Stored data entries:

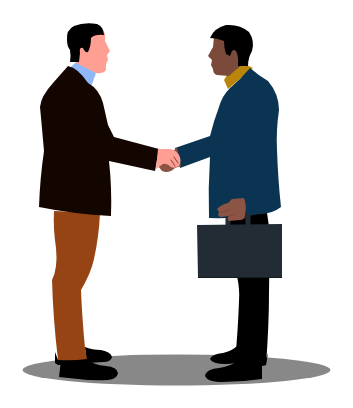
<!DOCTYPE html>
<html lang="en">
<head>
<meta charset="utf-8">
<title>Business handshake</title>
<style>
:root {
  --paper: #ffffff;
  --ground: #888888;
  --ink: #000000;
  --jacket-dark: #130600;
  --jacket-blue: #0b3452;
  --trousers-brown: #964413;
  --skin-light: #ff9e92;
  --skin-deep: #7b4a3b;
  --skin-hand: #8b5444;
  --shirt-blue: #8db8fa;
  --shirt-gold: #b9860b;
  --case: #232c35;
  --case-edge: #151b21;
}
html, body { margin: 0; background: var(--paper); overflow: hidden; }
svg { display: block; width: 353px; height: 408px; }
.ground { fill: var(--ground); }
.ink { fill: var(--ink); }
.jacket-dark { fill: var(--jacket-dark); }
.jacket-blue { fill: var(--jacket-blue); }
.trousers-brown { fill: var(--trousers-brown); }
.skin-light { fill: var(--skin-light); }
.skin-deep { fill: var(--skin-deep); }
.skin-hand { fill: var(--skin-hand); }
.shirt-blue { fill: var(--shirt-blue); }
.shirt-gold { fill: var(--shirt-gold); }
.case { fill: var(--case); }
.handle { fill: none; stroke: var(--case); stroke-width: 5; }
.case-edge { fill: none; stroke: var(--case-edge); stroke-width: 1; }
.finger-line { fill: none; stroke: var(--skin-deep); stroke-width: 1; stroke-linecap: round; }
</style>
</head>
<body>
<svg viewBox="0 0 353 408" role="img" aria-label="Two businessmen shaking hands, one holding a briefcase">
  <ellipse class="ground" cx="176.500" cy="370" rx="154" ry="15.500"/>

  <g id="man-left">
    <g id="left-shoes" class="ink">
      <path d="M55 352L58 360L86 358L85 347Q92 350 101 350Q111 352 112 357Q111 362 103 362L88 363L58 365L55 363Z"/>
      <path d="M61 360L86 359Q94 365 106 366Q117 367 118 373Q117 379 108 380Q92 381 78 379L59 377Z"/>
    </g>
    <path class="trousers-brown" d="M54 211L100 213Q99 236 94 259Q91 273 81 290Q82 317 85 348L87 359Q73 361 58 360Q53 318 52 280Q58 268 56 248Q53 228 54 211Z"/>
    <path class="shirt-blue" d="M77 61L91 70L96 73L91 87L70 68Z"/>
    <path class="skin-light" d="M79 48L82 34L91 29L105 33L105 41L110 51L107 55L108 60L106 64L106 70Q103 74 96 73L90 70L76 63Z"/>
    <path class="ink" d="M67 40Q66 30 74 26Q84 22 97 24Q104 27 104 35Q95 34 91 38Q91 46 88 52Q85 53 83 48Q79 47 80 53L79 62L70 62Q71 55 70 50Q67 46 67 40Z"/>
    <path class="jacket-dark" d="M68 66Q78 68 88 83Q99 89 103 103L108 125L114 137L159 149L155 171L109 161Q112 188 111 216Q73 214 39 207Q40 178 44 151Q42 128 40 107Q41 96 53 83Z"/>
  </g>

  <g id="man-right">
    <g id="right-shoes" class="ink">
      <path d="M239 346L240 363L226 364Q212 364 210 359Q212 354 223 353Q232 351 237 346Z"/>
      <path d="M236 362L264 363L268 353L266 365L262 366L262 379Q242 382 222 382Q206 382 205 375Q207 369 219 368Q230 366 236 362Z"/>
    </g>
    <path class="ink" d="M228 214L267 213Q271 235 270 262Q269 276 269 292Q269 325 266 365Q250 367 235 362Q238 330 239 301Q240 290 237 276Q229 245 228 214Z"/>
    <path class="shirt-gold" d="M227 75L240 62L253 68L228 89L224 80Z"/>
    <path class="skin-deep" d="M214 37L224 38L244 48L242 65Q234 71 229 76L217 75Q213 74 213 69L211 65L212 60L208 56L213 47Z"/>
    <path class="ink" d="M210 38Q214 28 226 25Q240 24 249 32Q255 41 252 51Q248 58 248 66L238 66Q239 59 237 53Q235 48 232 51L230 56L226 54Q224 48 224 41Q217 38 210 38Z"/>
    <path class="jacket-blue" d="M250 68Q258 75 268 81Q279 94 279 110Q276 130 277 150Q278 180 281 207Q272 214 260 214Q234 219 209 218Q208 188 210 157L180 168L175 148L210 136Q214 120 219 107Q222 96 230 88Q241 79 250 68Z"/>
  </g>

  <g id="handshake">
    <path class="skin-hand" d="M160 160L177 148L181 166L175 168Q169 174 162 171L158 166Z"/>
    <path class="skin-light" d="M158 149L170 149Q176 150 179 155Q182 161 179 166Q174 169 171 167Q167 163 163 164L156 169Z"/>
    <path class="finger-line" d="M171 160L175 166M174 157L178 163"/>
  </g>

  <g id="briefcase">
    <path class="handle" d="M228 226V216H248V226"/>
    <path class="case" d="M197 225L282 224L282 278L198 278Z"/>
    <path class="case-edge" d="M198 277.500H282"/>
    <path class="skin-hand" d="M232 199L244 198Q247 206 245 214Q245 220 240 220L229 221Q226 219 229 216L220 217Q217 215 219 212L217 209Q222 204 228 203Z"/>
    <path class="finger-line" d="M220 213L229 210M229 216L236 214"/>
  </g>
</svg>
</body>
</html>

» DIRECTIONS FOR THIS TASK: Each line of the data that has the string "deep" should be returned.

» RESPONSE BOX:
  --skin-deep: #7b4a3b;
.skin-deep { fill: var(--skin-deep); }
.finger-line { fill: none; stroke: var(--skin-deep); stroke-width: 1; stroke-linecap: round; }
    <path class="skin-deep" d="M214 37L224 38L244 48L242 65Q234 71 229 76L217 75Q213 74 213 69L211 65L212 60L208 56L213 47Z"/>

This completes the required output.